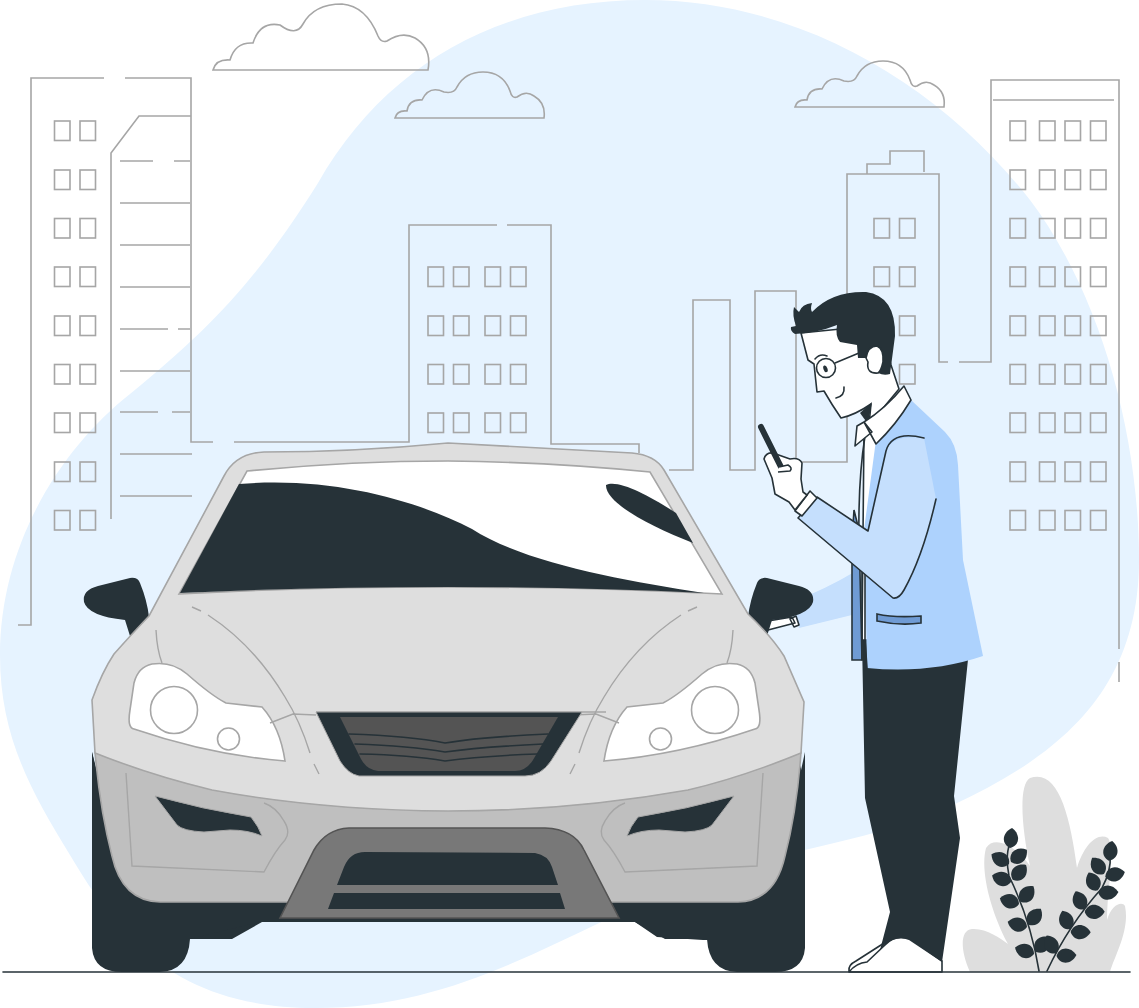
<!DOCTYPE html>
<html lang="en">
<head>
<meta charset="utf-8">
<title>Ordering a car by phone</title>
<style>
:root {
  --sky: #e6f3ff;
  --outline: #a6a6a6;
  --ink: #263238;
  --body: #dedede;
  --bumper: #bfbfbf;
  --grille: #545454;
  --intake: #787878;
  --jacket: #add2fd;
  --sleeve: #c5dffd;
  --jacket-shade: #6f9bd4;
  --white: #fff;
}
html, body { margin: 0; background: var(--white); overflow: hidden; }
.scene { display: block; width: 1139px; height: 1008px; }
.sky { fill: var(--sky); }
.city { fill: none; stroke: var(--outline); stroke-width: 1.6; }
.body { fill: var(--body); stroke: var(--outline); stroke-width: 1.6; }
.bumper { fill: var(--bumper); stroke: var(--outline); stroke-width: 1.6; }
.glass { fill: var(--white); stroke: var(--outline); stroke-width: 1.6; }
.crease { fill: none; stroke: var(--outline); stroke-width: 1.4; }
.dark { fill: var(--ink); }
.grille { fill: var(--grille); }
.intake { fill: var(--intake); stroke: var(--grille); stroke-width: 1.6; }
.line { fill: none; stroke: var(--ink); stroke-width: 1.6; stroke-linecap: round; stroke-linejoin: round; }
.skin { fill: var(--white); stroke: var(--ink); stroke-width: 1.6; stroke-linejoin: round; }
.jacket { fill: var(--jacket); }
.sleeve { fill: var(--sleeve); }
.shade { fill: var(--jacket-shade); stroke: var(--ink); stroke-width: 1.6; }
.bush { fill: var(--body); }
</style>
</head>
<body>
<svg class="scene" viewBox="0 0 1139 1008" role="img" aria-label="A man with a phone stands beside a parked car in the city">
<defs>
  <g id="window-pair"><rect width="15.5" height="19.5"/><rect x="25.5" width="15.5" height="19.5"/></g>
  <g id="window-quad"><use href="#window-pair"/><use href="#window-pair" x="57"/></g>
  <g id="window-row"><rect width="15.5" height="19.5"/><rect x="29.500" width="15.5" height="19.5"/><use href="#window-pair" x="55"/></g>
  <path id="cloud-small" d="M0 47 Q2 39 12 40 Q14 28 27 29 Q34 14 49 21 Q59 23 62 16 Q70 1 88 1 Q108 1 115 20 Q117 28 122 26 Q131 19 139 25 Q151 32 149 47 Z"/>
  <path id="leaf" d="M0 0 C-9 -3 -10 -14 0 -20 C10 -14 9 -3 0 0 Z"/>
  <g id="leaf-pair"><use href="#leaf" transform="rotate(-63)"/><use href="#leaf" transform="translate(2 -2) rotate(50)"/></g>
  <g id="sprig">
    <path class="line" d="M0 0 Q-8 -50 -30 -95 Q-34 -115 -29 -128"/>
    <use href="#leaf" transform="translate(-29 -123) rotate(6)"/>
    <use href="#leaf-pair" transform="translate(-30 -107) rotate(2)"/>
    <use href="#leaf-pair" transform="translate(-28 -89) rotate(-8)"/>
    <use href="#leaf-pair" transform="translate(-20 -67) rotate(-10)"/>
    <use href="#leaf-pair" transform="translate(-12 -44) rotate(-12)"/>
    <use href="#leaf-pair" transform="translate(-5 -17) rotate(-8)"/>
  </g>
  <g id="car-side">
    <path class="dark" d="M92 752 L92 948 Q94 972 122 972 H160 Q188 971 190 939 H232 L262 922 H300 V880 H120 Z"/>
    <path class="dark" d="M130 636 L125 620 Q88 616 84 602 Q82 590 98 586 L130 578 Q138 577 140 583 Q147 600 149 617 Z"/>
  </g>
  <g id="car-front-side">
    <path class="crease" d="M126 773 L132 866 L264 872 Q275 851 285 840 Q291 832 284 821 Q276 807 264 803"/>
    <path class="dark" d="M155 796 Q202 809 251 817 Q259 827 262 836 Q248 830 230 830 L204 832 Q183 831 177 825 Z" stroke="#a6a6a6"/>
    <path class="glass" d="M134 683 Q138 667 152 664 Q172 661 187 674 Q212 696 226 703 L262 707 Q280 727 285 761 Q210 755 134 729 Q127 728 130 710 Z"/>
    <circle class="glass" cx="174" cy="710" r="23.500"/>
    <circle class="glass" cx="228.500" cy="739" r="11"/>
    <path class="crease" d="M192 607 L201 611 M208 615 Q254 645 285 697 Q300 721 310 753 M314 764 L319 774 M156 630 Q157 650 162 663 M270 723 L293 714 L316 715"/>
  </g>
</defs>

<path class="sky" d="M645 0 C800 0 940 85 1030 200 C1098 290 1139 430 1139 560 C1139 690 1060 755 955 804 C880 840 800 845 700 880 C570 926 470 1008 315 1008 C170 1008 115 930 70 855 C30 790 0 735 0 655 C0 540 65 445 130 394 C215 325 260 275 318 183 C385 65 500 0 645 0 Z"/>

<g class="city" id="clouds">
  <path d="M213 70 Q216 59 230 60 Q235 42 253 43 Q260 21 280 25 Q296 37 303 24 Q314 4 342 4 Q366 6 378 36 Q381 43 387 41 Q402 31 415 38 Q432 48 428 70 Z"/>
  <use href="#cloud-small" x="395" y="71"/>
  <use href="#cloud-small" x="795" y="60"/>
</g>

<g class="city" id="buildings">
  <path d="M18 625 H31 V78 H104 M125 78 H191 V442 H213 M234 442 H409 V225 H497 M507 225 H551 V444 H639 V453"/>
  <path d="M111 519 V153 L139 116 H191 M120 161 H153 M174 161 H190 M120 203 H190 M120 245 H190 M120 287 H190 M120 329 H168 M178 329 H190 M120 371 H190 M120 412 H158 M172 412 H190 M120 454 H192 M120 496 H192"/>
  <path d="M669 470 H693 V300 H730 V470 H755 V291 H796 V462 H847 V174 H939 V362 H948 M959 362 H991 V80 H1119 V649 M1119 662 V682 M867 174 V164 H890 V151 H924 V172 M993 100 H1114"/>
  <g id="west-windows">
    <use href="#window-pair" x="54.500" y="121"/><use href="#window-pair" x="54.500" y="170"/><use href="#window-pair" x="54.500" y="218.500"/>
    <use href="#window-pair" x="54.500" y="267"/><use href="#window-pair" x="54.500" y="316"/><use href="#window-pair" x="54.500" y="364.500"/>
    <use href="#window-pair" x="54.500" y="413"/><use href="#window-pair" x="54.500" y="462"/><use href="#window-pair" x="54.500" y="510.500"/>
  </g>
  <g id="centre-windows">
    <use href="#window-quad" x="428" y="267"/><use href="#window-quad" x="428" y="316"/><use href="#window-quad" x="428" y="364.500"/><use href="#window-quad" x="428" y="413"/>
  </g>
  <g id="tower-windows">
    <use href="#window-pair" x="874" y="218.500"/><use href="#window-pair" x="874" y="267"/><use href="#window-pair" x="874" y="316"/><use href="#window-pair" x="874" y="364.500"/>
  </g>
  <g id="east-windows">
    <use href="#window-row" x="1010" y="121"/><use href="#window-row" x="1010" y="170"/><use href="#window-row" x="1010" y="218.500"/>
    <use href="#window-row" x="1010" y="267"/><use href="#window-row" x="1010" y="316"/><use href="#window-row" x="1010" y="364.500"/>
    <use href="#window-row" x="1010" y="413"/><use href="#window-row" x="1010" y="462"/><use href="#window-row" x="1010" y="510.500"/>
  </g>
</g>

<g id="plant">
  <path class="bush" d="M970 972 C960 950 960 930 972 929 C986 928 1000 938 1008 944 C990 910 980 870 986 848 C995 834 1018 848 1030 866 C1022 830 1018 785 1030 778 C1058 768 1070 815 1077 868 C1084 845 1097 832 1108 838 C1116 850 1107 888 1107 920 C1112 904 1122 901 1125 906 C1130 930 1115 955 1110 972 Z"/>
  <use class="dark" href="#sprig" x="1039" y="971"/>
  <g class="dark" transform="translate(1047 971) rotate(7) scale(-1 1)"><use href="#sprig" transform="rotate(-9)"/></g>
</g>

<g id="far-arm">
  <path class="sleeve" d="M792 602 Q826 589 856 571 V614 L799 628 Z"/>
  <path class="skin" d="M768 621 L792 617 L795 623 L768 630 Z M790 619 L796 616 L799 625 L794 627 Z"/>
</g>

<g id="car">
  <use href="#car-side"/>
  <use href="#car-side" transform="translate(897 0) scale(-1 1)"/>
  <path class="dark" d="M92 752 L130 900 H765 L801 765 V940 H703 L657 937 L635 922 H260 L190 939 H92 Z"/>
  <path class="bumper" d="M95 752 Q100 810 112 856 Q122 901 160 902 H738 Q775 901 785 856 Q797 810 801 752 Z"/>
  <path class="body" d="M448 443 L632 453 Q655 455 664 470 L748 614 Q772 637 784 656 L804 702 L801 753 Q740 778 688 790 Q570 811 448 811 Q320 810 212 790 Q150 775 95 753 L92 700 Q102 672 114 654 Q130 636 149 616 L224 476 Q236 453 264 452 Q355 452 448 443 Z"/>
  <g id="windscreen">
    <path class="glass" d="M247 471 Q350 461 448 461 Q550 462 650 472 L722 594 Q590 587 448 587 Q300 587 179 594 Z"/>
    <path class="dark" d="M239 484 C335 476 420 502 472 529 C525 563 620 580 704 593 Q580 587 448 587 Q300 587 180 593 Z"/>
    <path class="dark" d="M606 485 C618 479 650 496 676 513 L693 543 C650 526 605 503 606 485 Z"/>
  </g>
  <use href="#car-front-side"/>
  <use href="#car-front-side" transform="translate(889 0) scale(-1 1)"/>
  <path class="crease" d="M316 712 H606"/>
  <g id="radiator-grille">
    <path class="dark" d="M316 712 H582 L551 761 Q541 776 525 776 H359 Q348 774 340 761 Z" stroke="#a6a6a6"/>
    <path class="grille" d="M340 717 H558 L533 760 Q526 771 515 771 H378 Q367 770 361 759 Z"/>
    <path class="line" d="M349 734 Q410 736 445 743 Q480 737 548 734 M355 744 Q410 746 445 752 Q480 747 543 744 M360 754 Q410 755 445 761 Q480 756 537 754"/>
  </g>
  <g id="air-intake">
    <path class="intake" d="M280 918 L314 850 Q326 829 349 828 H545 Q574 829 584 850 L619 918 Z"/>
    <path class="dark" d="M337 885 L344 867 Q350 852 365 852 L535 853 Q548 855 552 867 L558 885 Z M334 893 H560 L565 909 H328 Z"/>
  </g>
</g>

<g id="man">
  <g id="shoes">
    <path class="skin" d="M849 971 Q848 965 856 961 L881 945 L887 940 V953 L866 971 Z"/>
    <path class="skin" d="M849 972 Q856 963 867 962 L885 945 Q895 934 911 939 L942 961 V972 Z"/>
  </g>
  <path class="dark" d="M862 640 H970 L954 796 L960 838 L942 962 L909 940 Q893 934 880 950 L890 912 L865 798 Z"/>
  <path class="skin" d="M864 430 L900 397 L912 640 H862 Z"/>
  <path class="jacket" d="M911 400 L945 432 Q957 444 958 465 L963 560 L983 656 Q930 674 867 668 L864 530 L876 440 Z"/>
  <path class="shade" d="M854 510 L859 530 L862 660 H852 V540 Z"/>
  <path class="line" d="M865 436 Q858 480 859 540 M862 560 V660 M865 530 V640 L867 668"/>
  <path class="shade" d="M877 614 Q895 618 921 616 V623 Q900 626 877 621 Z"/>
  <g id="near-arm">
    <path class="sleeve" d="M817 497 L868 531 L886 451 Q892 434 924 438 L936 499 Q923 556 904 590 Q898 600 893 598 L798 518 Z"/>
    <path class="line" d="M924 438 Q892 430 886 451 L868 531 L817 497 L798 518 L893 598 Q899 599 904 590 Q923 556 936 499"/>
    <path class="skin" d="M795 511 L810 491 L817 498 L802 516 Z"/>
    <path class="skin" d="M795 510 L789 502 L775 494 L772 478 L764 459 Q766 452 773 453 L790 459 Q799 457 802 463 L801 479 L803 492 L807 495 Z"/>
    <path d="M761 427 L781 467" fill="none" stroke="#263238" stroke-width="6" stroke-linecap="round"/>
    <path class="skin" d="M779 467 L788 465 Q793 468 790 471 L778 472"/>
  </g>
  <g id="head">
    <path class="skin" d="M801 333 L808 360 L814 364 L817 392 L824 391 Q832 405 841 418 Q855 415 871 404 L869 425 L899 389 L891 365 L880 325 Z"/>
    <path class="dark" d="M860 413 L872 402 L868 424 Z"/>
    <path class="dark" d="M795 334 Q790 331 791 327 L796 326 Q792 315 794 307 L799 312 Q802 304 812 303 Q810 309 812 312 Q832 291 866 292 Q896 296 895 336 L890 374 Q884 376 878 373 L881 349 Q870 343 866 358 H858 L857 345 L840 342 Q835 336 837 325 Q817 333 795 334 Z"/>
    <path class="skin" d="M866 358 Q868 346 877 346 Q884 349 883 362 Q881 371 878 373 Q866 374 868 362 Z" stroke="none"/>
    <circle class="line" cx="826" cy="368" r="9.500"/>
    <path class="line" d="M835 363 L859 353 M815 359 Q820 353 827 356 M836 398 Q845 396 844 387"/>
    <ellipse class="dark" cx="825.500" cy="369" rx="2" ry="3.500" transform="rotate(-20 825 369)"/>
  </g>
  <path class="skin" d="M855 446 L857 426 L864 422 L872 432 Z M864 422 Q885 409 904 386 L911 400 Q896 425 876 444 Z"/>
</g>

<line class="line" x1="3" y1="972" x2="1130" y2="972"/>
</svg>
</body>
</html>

## Brief
Which lines of the listing include the string "circle"? Pull them out.

## Completed exercise
    <circle class="glass" cx="174" cy="710" r="23.500"/>
    <circle class="glass" cx="228.500" cy="739" r="11"/>
    <circle class="line" cx="826" cy="368" r="9.500"/>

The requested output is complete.